On The River South’s website, the band says that people tell them they sound like Van Morrison, to which they reportedly say, “actually we sound like The River South.”
Despite that canned answer, Van Morrison is definitely an influence you can hear in the band’s recently released self-titled debut EP. It’s there mostly in the gravelly moan of Krister Axel, who also handles guitar and keys for the group, and writes most of its songs. But it’s there in the simple and straightforward mid-tempo groove of the songs as well.
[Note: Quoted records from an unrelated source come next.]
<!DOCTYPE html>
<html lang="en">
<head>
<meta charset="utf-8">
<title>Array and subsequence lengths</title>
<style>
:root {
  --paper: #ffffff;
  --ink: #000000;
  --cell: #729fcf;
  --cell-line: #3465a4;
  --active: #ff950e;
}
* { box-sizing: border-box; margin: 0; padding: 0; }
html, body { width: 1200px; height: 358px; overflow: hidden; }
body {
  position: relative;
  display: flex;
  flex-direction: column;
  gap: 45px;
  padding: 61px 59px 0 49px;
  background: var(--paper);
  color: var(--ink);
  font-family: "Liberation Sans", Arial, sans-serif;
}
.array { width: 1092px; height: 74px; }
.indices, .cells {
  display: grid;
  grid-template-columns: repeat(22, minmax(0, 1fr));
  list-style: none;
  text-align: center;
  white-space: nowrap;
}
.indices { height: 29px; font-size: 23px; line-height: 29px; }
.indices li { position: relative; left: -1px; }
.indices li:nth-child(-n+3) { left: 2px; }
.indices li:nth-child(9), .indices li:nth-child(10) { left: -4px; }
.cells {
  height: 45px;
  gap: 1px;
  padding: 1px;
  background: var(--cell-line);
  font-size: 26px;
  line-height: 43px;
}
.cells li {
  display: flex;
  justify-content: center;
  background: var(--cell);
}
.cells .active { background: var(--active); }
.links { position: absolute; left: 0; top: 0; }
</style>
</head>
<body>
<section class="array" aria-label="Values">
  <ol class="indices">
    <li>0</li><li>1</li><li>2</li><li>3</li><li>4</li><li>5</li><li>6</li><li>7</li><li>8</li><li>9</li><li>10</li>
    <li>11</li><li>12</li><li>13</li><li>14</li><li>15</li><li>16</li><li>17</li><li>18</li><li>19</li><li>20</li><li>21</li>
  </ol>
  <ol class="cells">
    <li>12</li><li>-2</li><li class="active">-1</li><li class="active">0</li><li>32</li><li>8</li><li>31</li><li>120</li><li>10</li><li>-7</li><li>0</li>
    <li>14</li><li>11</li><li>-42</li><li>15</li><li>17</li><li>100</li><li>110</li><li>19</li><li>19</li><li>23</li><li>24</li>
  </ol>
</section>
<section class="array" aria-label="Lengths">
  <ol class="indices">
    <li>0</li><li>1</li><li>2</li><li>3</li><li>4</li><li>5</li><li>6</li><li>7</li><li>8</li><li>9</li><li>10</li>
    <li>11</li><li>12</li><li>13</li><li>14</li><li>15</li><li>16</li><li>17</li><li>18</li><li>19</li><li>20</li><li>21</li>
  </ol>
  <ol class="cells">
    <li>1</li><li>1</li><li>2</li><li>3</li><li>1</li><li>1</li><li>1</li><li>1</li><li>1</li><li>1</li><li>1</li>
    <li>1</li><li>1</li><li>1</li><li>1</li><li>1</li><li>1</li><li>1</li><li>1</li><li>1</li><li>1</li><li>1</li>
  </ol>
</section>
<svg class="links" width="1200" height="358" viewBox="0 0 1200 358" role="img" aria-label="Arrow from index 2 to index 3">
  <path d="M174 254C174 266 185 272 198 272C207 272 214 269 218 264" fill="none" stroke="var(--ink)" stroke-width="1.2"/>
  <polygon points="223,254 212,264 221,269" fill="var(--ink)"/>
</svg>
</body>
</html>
But there’s another act that The River South EP sounds far closer to: Counting Crows. And the brass tacks are that there’s two kinds of people in the world: those that like Counting Crows, and those that would like to see their heads mounted on a spear outside venues as a warning to any potential imitators. This reporter is definitely in the latter camp. Though this reporter will also fully admit that based on their bazillions of record sales, and the omnipresence of “Mr. Jones,” at karaoke nights, he is tragically in the minority.
But regardless, it’s there on the EP. The mid-tempo folk-rock hybrids, with lightly-gritty front vocals and smooth, backups for balance. The limp-wristed attempts to get funky. The general overall dad-rock vibe. It’s smooth, and polished, and thoroughly gutless.
“There’s a weightless heart inside of you,” the band sings on the collection’s opener, in a total misunderstanding of what it means to have the blues.
“I have so much love for you inside my heart,” the band later sings, revealing a profound misunderstanding just how heavy love is.
The one sentence review is that the entire EP is nice white person music perfectly suited for booming harvest fest/winery tour/farmer’s market scene.
But again: take this all with a grain of salt, as this is just one critic waving his age and genre bias flag like his life depends on it—which he often feels it does. And if you’re on #TeamAdamDuritz, then The River South is probably your jam. And if that’s the case, the fourth track, “Catch Your Fall,” is gonna be your jam with peanut butter. It’s the most consistently engaging, and least repetitive of the tracks, which use a lot of repeating lyrical phrase motifs, mostly about what’s in their hearts and its relative weight. I recommend wearing a polo shirt and sipping a nice pinot gris for maximum effect. If you’re looking for me, I’ll be wearing a burlap sack and drinking whisky under the bridge with the new Death Grips album playing on a boombox.